Faux Job Ad Highlights Faculty Woes on Vermont College Campuses | Education | Seven Days | Vermont's Independent Voice

Seven Days needs your financial support!

Faux Job Ad Highlights Faculty Woes on Vermont College Campuses 

Local Matters

VERMONT -- Wanted: College professors to teach full-time but get paid 40 percent of full-time salary. No health care or other benefits . . . May not be provided with campus mailbox, computer, email, telephone, desk or office, though office hours may be required . . . Academic freedom balanced against one's vulnerability in not being rehired . . . No job security.

Does this job sound too bad to be true? The details are accurate, but the ad isn't. The fake employment listing ran this week in newspapers around Vermont, including The Burlington Free Press, the Barre-Montpelier Times Argus and the Rutland Herald.

The ads were placed by the United Professions of Vermont/AFT, the union that represents faculty and professional staff at Vermont state colleges and the University of Vermont. According to Union President Roy Vestrich, who's also a full professor at Castleton State College, the ads were part of "Campus Equity Week," a nationwide campaign aimed at raising public awareness about the unfair working conditions of part-time, adjunct faculty and other contingent faculty.

"What's interesting about it from our perspective is that if people were honest in their advertising of what part-time faculty lives are like, this is the ad they'd have to run," Vestrich says.

Vestrich didn't place the ads himself, so he couldn't say whether any of the newspapers that ran it were aware it was a hoax. The Burlington Free Press didn't respond to Seven Days' request for a comment. But Vestrich says the ad was reviewed by the daily before it was published. Free Press staff worked on shortening it.

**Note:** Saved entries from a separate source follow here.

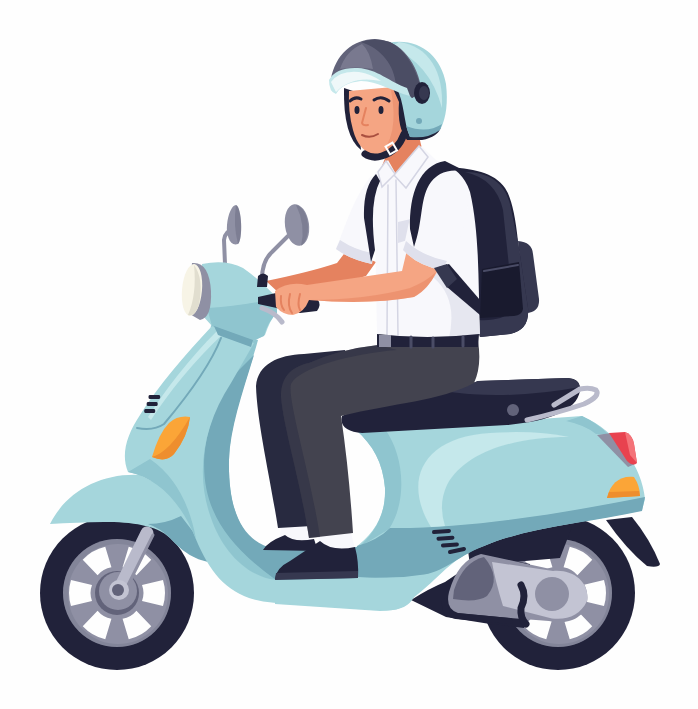
<!DOCTYPE html>
<html lang="en">
<head>
<meta charset="utf-8">
<title>Scooter rider</title>
<style>
:root{--paper:#fefefe;--aqua:#a5d6dc;--aqua-light:#c5e8eb;--aqua-mid:#8fc5cf;--aqua-deep:#73a9b9;--navy:#21223a;--navy-soft:#363850;--trouser:#43434f;--trouser-dark:#282a40;--steel:#8f90a4;--steel-light:#c3c4d3;--steel-dark:#62637a;--skin:#f5a583;--skin-dark:#e5825f;--shirt:#f8f8fc;--shirt-shade:#dfe0ec;--amber:#fba537;--red:#e8424f;--cream:#f7f4e6}
html,body{margin:0;background:var(--paper);overflow:hidden}
svg{display:block;width:698px;height:709px}
.aqua{fill:var(--aqua)}.aqua-light{fill:var(--aqua-light)}.aqua-mid{fill:var(--aqua-mid)}.aqua-deep{fill:var(--aqua-deep)}
.navy{fill:var(--navy)}.navy-soft{fill:var(--navy-soft)}.trouser{fill:var(--trouser)}.trouser-dark{fill:var(--trouser-dark)}
.steel{fill:var(--steel)}.steel-light{fill:var(--steel-light)}.steel-dark{fill:var(--steel-dark)}
.skin{fill:var(--skin)}.skin-dark{fill:var(--skin-dark)}.shirt{fill:var(--shirt)}.shade{fill:var(--shirt-shade)}
.amber{fill:var(--amber)}.red{fill:var(--red)}.cream{fill:var(--cream)}.paper{fill:var(--paper)}
.line{fill:none;stroke-linecap:round;stroke-linejoin:round}
</style>
</head>
<body>
<svg viewBox="0 0 698 709" role="img" aria-label="Young man with a helmet and backpack riding a light blue scooter">
<defs>
<path id="rim-gap" d="M-13 -46 Q0 -50 13 -46 L8 -25 Q0 -28 -8 -25Z"/>
<g id="wheel">
<circle class="navy" r="77"/>
<circle class="steel" r="54"/>
<circle class="steel-dark" r="54" opacity=".25"/>
<circle class="steel" cx="1" cy="1" r="50"/>
<g class="paper">
<use href="#rim-gap" transform="rotate(30)"/><use href="#rim-gap" transform="rotate(90)"/><use href="#rim-gap" transform="rotate(150)"/><use href="#rim-gap" transform="rotate(210)"/><use href="#rim-gap" transform="rotate(270)"/><use href="#rim-gap" transform="rotate(330)"/>
</g>
<circle class="steel-dark" r="22"/>
</g>
<g id="vents" class="line" stroke="#21223a" stroke-width="4">
<path d="M0 0H15M4 7H18M8 14H22"/>
</g>
</defs>

<g id="rear-wheel">
<path class="navy" d="M606 520L632 517Q650 539 660 564Q659 568 647 566Q626 549 606 520Z"/>
<use href="#wheel" x="558" y="593"/>
<path class="navy" d="M468 550Q520 523 572 527L560 558L470 566Z"/>
</g>

<g id="front-wheel">
<use href="#wheel" x="117" y="593"/>
<circle class="steel" cx="118" cy="591" r="19"/>
<path class="line" d="M147 533L119 590" stroke="#b9bacb" stroke-width="13"/>
<path class="line" d="M153 535L125 591" stroke="#8f90a4" stroke-width="3"/>
<circle class="steel-light" cx="119" cy="590" r="10"/>
<circle class="steel-dark" cx="118" cy="590" r="6"/>
</g>

<g id="far-mirror">
<path class="line" d="M225 264L224 240Q225 231 234 229" stroke="#8f90a4" stroke-width="4"/>
<path class="steel" d="M236 205C242 207 243 240 238 244C230 247 226 235 227 225C228 214 232 205 236 205Z"/>
<path class="steel-dark" d="M236 205C242 207 243 240 238 244Q233 225 236 205Z" opacity=".4"/>
</g>

<g id="engine">
<path class="navy" d="M411 600Q430 588 445 582L485 555L530 564L524 628L490 624L446 617Z"/>
<path class="steel" d="M449 592Q458 560 481 554L555 570C577 568 590 585 587 602C585 619 566 625 549 621L510 618L458 613Q445 609 449 592Z"/>
<path class="steel-light" d="M492 562L553 571C576 569 590 585 587 601C580 617 562 622 546 617L503 606Q495 580 492 562Z"/>
<path class="steel-dark" d="M454 590Q463 562 484 557Q502 578 487 596Q477 603 453 599Z"/>
<circle class="steel" cx="552" cy="594" r="17"/>
<path class="line" d="M521 585Q527 596 521 608Q520 618 526 624" stroke="#21223a" stroke-width="7"/>
<path class="line" d="M445 601Q443 614 456 616L510 621" stroke="#21223a" stroke-width="6"/>
</g>

<g id="rear-body">
<path class="aqua" d="M356 430L540 419L582 416C618 432 642 467 645 499L642 510C585 523 525 528 484 546C450 558 440 578 413 598Q405 611 380 611L275 604L275 548L355 548C374 533 386 516 385 488C383 463 373 445 356 430Z"/>
<path class="aqua-mid" d="M356 430L385 429C405 457 407 502 389 529L358 548C374 533 386 516 385 488C383 463 373 445 356 430Z"/>
<path class="aqua-deep" d="M390 528C470 529 570 512 645 497L642 511C585 523 525 528 484 546C454 558 444 573 420 575Q390 580 358 577L357 546Q378 540 390 528Z"/>
<path class="aqua-light" d="M431 527C402 480 423 437 490 433Q535 430 569 437C513 437 465 452 447 485Q438 504 445 526Z"/>
<path class="aqua-mid" d="M566 421L582 416Q597 423 608 434L596 434Q585 425 566 421Z"/>
<path class="steel" d="M597 435L611 433L635 464L628 467Z"/>
<path class="red" d="M609 433L625 432Q632 434 634 444L637 463Q633 467 627 461Z"/>
<path d="M625 432Q632 434 634 444L637 463L630 455Z" fill="#f47379"/>
<path class="amber" d="M607 498C610 483 621 475 634 477Q640 486 640 496Z"/>
<path d="M607 498L640 496L639 491L609 492Z" fill="#ee8e2e"/>
<use href="#vents" transform="translate(434 532) rotate(-4)"/>
<path class="line" d="M450 552L464 549" stroke="#21223a" stroke-width="4"/>
</g>

<g id="front-body">
<path class="aqua" d="M50 524C66 492 100 473 140 475L190 500L215 562C194 559 181 550 170 538C148 517 96 522 50 524Z"/>
<path class="aqua-deep" d="M148 524Q165 524 181 516L217 563C195 562 181 550 170 538Q160 528 148 524Z"/>
<path class="aqua-mid" d="M211 325L258 340C247 380 230 420 229 460C228 510 242 545 276 550L276 582L240 580L190 500Z"/>
<path class="aqua-deep" d="M234 375C200 428 198 475 213 510Q228 546 276 580L276 549C242 543 228 510 229 460C230 429 242 394 254 355Z"/>
<path class="aqua" d="M212 326C185 355 158 386 140 415C126 436 121 455 128 472C158 478 181 501 193 532C207 568 222 588 249 598Q266 604 300 604L382 610Q406 612 414 597L429 577L358 578L277 580C246 577 222 550 211 518C195 474 203 426 231 383L254 343Z"/>
<path class="aqua-mid" d="M128 472L150 459Q186 484 196 539C181 502 158 478 128 472Z"/>
<path class="aqua-light" d="M217 331C190 358 165 390 148 417L151 420C169 392 195 360 223 334Z"/>
<path class="line" d="M221 338C211 364 190 393 164 424Q154 431 137 428" stroke="#73a9b9" stroke-width="2"/>
<path class="amber" d="M152 457Q159 433 169 423Q178 415 190 417Q188 436 174 454Q166 463 152 457Z"/>
<path d="M190 417Q188 436 174 454Q166 463 152 457Q170 452 190 417Z" fill="#ee8e2e"/>
<use href="#vents" transform="translate(151 397) scale(-1 1) translate(-8 0) scale(.62 1)"/>
<path class="aqua-deep" d="M276 549L358 547V578L276 580Z"/>
</g>

<g id="seat">
<path class="navy" d="M342 416C374 401 435 399 478 381L568 378Q581 379 580 391C576 411 550 421 507 425L362 433C348 432 339 426 342 416Z"/>
<path class="navy-soft" d="M450 392L478 381L568 378Q579 379 580 387Q510 400 450 392Z"/>
<circle class="steel-dark" cx="513" cy="410" r="6"/>
<path class="line" d="M527 420Q557 413 584 404Q601 396 596 390Q590 387 580 389L554 405" stroke="#b9bacb" stroke-width="5"/>
</g>

<g id="far-leg">
<path class="shirt" d="M281 526L312 526L310 541L279 542Z"/>
<path class="navy" d="M263 550Q267 542 285 535Q294 543 314 539L318 551Z"/>
<path class="trouser-dark" d="M278 528C270 477 257 422 256 386C258 364 278 355 304 354L345 350L340 420L312 526Z"/>
</g>

<g id="near-leg">
<path class="shirt" d="M318 535L351 533L355 549L320 551Z"/>
<path class="navy" d="M275 579Q276 568 290 561L320 541Q332 552 355 547Q359 562 358 578Z"/>
<path class="navy-soft" d="M275 580L276 573L358 571V578Z"/>
<path class="trouser" d="M378 345L478 341Q482 366 474 383C440 401 394 403 341 416Q349 470 353 533L309 538C301 483 284 430 281 397C281 377 291 367 309 363Q341 349 378 345Z"/>
<path class="trouser-dark" d="M309 538C301 483 284 430 281 397C281 377 291 367 309 363Q341 349 378 345L397 350C350 354 299 368 291 384C287 399 310 472 320 537Z" opacity=".45"/>
</g>

<g id="backpack">
<path class="navy-soft" d="M518 241Q532 242 533 254L539 299Q540 312 526 313Z"/>
<path class="navy" d="M430 168C463 166 493 170 505 188Q514 201 518 242L528 308Q530 330 510 334L480 337Z"/>
<path class="navy-soft" d="M465 172C490 172 505 184 510 204L518 242L528 308Q530 330 510 334L480 337L478 320Q510 322 513 304L503 210Q496 179 465 172Z"/>
<path d="M482 269L519 262L523 309Q522 315 514 316L480 318Z" fill="#191a2e"/>
<path class="line" d="M484 271L518 265" stroke="#4a4c66" stroke-width="2"/>
</g>

<g id="far-arm">
<path class="skin-dark" d="M266 281Q310 272 337 263L347 250L376 262L366 276Q330 288 280 294Z"/>
<path class="shirt" d="M371 176C354 197 346 224 336 249Q349 259 372 264L384 184Z"/>
<path class="shade" d="M336 249L340 240Q355 250 372 253V264Q349 259 336 249Z"/>
</g>

<g id="torso">
<path class="skin-dark" d="M389 148L418 132L424 157L394 181L382 166Z"/>
<path class="shirt" d="M374 174L388 160L396 174L421 146L436 160Q463 169 470 192C480 235 478 285 480 334Q426 342 377 334Z"/>
<path class="shade" d="M459 240L442 266L478 301L480 334Q466 338 449 338Q458 299 434 278L427 240Z" opacity=".7"/>
<path class="line" d="M388 185L387 335M396 180L398 335" stroke="#d4d5e3" stroke-width="1.5"/>
<path class="shirt" d="M386 161L378 172L382 187L394 175L406 188L428 157L419 146L395 174Z" stroke="#d4d5e3" stroke-width="1.5"/>
<path class="shade" d="M398 222L411 219V239L398 243Z"/>
<path class="navy" d="M376 174Q363 187 364 218L371 262L375 250Q369 202 380 181Z"/>
<path class="navy" d="M377 334Q427 340 479 334L478 347L377 347Z"/>
<rect class="steel" x="379" y="335" width="12" height="12"/>
<path class="line" d="M411 337V347M433 338V347M463 337V346" stroke="#4a4c66" stroke-width="3"/>
</g>

<g id="handlebar">
<path class="aqua" d="M202 264Q226 259 243 268Q259 279 277 298L277 312Q270 320 265 335L251 342L212 326L202 315Z"/>
<path class="aqua-mid" d="M207 308Q238 307 277 298V313Q268 321 264 336L251 342L212 326Z"/>
<path class="aqua-deep" d="M214 326L253 340L251 347L218 335Z"/>
<path class="steel" d="M192 263Q209 261 211 291Q212 318 200 320L188 313Z"/>
<ellipse class="cream" cx="192" cy="290" rx="10" ry="26" transform="rotate(5 192 290)"/>
<path d="M194 265Q204 278 199 305Q195 317 188 315Q197 294 194 265Z" fill="#e1decf"/>
<path class="line" d="M262 279Q262 261 272 252L288 236" stroke="#8f90a4" stroke-width="4"/>
<ellipse class="steel" cx="297" cy="225" rx="12" ry="21" transform="rotate(-8 297 225)"/>
<path class="steel-dark" d="M296 205C310 208 312 239 301 246Q306 225 296 205Z" opacity=".4"/>
<path class="navy" d="M258 276Q263 271 268 276L267 287H257Z"/>
<path class="navy" d="M258 297L276 293L317 299Q322 304 317 311L300 313L258 304Z"/>
<path class="line" d="M262 308Q276 313 282 322" stroke="#b9bacb" stroke-width="5"/>
</g>

<g id="near-arm">
<path class="skin" d="M275 291Q288 281 307 285L402 271L407 250L440 266Q429 289 414 297Q370 305 309 300Q304 313 293 315Q283 315 276 307Z"/>
<path class="skin-dark" d="M309 300Q365 300 410 288Q427 281 436 272Q429 289 414 297Q370 305 309 300Z" opacity=".5"/>
<path class="line" d="M281 296Q280 305 284 310M290 294Q287 306 292 313M300 294Q297 305 300 310" stroke="#e5825f" stroke-width="2"/>
<path class="shirt" d="M425 182Q453 164 467 190C471 217 459 248 442 270Q418 266 403 250C409 226 411 201 425 182Z"/>
<path class="shade" d="M403 250L406 241Q422 256 447 261L442 270Q418 266 403 250Z"/>
<path class="line" d="M416 219Q417 199 426 184" stroke="#d4d5e3" stroke-width="1.5"/>
<path class="navy" d="M410 229C409 193 420 165 445 161L467 172Q441 166 429 185C420 200 423 222 414 247Z"/>
<path class="navy" d="M439 267L449 264L480 300V315L447 287Z"/>
<path class="navy-soft" d="M434 268L447 264L457 279L447 288Z"/>
</g>

<g id="head">
<path class="navy" d="M344 88L356 92L361 150Q343 136 344 88Z"/>
<path class="skin" d="M349 91L404 86L407 135Q397 154 378 156Q359 153 353 130Q348 112 349 91Z"/>
<path class="skin-dark" d="M391 90L404 86L407 135Q397 154 378 156Q400 137 391 90Z" opacity=".45"/>
<path class="line" d="M350 101Q355 96 361 99M374 100Q381 95 389 101" stroke="#21223a" stroke-width="3"/>
<ellipse class="navy" cx="357" cy="110" rx="2.5" ry="4"/><ellipse class="navy" cx="381" cy="110" rx="2.5" ry="4"/>
<path class="line" d="M366 108L362 123Q363 126 368 125" stroke="#e5825f" stroke-width="2"/>
<path class="line" d="M362 135Q370 139 378 134" stroke="#a94f3f" stroke-width="2"/>
<path class="navy" d="M390 82L414 90L416 135L441 127Q438 137 422 140L407 140Q397 128 399 102Z"/>
<path class="line" d="M404 134Q398 151 382 156Q372 159 365 154" stroke="#21223a" stroke-width="7"/>
<rect x="387" y="144" width="8" height="9" fill="none" stroke="#fefefe" stroke-width="2" transform="rotate(-30 391 148)"/>
</g>

<g id="helmet">
<path class="aqua" d="M388 43C418 37 441 55 446 84Q449 111 441 128Q428 138 410 137C403 121 405 103 396 87Z"/>
<path class="aqua-light" d="M399 42C429 46 444 72 442 108Q430 63 391 47Z"/>
<path class="aqua-deep" d="M406 126Q427 134 442 124L440 130Q428 139 410 137Z"/>
<path class="steel-dark" d="M331 79C335 55 353 39 375 39C402 40 418 64 422 92L412 98C401 84 383 79 362 80Q345 81 331 79Z"/>
<path d="M361 42Q374 37 390 42C406 50 417 70 422 92L412 98Q405 89 396 85C394 65 382 49 361 42Z" fill="#4b4d64"/>
<path class="steel" d="M340 69Q346 51 362 44Q370 51 373 69Q355 66 340 69Z" opacity=".5"/>
<path class="aqua-light" d="M329 80Q336 67 358 68C377 69 390 82 407 88L410 96C391 91 378 81 361 81Q342 83 336 94Q329 92 329 80Z"/>
<path class="paper" d="M331 82Q340 70 359 72Q371 74 381 81Q352 75 336 92Z" opacity=".75"/>
<ellipse class="navy" cx="422" cy="93" rx="8" ry="11"/>
<ellipse class="navy-soft" cx="424" cy="93" rx="5" ry="7"/>
<circle class="aqua-deep" cx="419" cy="121" r="3"/>
</g>
</svg>
</body>
</html>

David Cousins, marketing director at the Times Argus, which is the sister paper of the Rutland Herald, was apparently unaware of the ad's true intent. "Thanks for the heads-up," he said.

Apparently, the newspapers' classified editors weren't the only ones fooled.

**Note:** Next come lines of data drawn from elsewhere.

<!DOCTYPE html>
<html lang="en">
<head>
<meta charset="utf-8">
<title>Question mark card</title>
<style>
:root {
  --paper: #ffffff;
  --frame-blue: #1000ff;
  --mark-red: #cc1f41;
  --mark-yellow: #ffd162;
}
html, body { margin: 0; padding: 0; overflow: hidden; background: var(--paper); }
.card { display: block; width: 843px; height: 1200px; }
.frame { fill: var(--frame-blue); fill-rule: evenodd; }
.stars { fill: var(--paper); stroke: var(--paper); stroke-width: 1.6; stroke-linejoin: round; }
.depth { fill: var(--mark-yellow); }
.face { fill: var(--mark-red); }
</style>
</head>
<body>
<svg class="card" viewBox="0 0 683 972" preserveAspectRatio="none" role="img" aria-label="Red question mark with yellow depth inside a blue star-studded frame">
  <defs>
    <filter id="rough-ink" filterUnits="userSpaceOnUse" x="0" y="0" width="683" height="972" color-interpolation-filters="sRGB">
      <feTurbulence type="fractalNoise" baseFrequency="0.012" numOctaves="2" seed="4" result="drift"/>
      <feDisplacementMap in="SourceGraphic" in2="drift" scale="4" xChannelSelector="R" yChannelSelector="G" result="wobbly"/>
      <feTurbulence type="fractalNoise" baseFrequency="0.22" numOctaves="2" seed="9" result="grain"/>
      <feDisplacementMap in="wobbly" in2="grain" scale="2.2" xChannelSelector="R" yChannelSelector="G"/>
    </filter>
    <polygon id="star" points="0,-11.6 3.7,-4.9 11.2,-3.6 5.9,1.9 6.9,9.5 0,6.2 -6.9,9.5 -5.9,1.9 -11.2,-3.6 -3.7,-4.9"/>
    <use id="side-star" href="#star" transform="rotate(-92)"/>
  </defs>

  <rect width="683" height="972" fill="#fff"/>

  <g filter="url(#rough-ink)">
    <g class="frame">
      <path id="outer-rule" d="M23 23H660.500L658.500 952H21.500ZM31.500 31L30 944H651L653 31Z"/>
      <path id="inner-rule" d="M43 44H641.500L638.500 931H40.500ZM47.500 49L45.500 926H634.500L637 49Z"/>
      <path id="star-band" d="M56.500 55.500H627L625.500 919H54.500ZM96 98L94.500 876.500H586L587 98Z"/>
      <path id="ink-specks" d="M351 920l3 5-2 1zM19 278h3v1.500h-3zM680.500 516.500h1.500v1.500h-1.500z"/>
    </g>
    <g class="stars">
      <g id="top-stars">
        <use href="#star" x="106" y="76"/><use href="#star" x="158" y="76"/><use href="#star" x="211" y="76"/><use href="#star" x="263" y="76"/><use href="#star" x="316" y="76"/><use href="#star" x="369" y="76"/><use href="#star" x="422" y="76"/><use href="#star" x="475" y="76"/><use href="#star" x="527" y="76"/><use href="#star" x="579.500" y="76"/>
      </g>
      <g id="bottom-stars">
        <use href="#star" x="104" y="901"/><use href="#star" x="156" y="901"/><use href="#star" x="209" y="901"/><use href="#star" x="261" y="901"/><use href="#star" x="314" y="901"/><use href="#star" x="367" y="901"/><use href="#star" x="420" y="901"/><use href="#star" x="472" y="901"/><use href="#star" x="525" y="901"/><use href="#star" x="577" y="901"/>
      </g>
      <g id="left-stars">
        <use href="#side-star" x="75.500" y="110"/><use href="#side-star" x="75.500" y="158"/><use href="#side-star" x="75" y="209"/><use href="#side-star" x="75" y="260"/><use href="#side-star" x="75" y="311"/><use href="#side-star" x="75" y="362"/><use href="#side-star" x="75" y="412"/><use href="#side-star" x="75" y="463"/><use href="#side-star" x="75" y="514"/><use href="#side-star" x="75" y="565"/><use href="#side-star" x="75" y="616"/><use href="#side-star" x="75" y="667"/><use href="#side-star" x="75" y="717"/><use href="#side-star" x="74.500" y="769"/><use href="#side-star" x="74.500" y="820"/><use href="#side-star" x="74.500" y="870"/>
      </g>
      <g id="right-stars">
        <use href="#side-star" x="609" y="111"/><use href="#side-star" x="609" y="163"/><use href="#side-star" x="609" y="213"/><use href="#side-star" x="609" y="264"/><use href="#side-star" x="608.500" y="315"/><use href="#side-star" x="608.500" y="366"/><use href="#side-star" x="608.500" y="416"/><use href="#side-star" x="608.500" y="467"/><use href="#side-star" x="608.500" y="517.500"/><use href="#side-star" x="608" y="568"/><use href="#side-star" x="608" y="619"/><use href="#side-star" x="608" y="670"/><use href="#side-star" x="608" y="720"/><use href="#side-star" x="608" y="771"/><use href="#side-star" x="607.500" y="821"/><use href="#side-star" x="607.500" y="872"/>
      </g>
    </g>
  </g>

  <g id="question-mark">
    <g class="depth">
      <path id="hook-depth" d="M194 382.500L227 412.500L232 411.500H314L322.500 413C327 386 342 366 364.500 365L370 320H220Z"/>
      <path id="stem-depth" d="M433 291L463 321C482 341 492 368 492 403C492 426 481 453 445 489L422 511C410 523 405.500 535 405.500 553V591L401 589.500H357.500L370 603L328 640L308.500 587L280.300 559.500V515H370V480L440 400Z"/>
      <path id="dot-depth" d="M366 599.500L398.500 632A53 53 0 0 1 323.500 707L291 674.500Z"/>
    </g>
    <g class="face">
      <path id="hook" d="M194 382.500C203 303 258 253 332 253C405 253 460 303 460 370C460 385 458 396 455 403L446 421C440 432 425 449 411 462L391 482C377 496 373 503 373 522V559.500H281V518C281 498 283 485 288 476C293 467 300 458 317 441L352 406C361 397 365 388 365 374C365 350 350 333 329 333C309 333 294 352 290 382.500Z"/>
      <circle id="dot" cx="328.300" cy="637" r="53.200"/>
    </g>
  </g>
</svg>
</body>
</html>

"We've actually had a couple of people respond to it as a serious ad," Vestrich says. "It just shows how desperate for work some people are."

Got something to say? Send a letter to the editor and we'll publish your feedback in print!

About The Author

Ken Picard

Ken Picard

Bio:
Ken Picard has been a Seven Days staff writer since 2002. He has won numerous awards for his work, including the Vermont Press Association's 2005 Mavis Doyle award, a general excellence prize for reporters.

Comments


Comments are closed.

Since 2014, Seven Days has allowed readers to comment on all stories posted on our website. While we’ve appreciated the suggestions and insights, the time has come to shut them down — at least temporarily.

While we champion free speech, facts are a matter of life and death during the coronavirus pandemic, and right now Seven Days is prioritizing the production of responsible journalism over moderating online debates between readers.

To criticize, correct or praise our reporting, please send us a letter to the editor. Or send us a tip. We’ll check it out and report the results.

Online comments may return when we have better tech tools for managing them. Thanks for reading.

Latest in Education

Keep up with us Seven Days a week!

Sign up for our fun and informative
newsletters:

All content © 2020 Da Capo Publishing, Inc. 255 So. Champlain St. Ste. 5, Burlington, VT 05401  |  Contact Us
Website powered by Foundation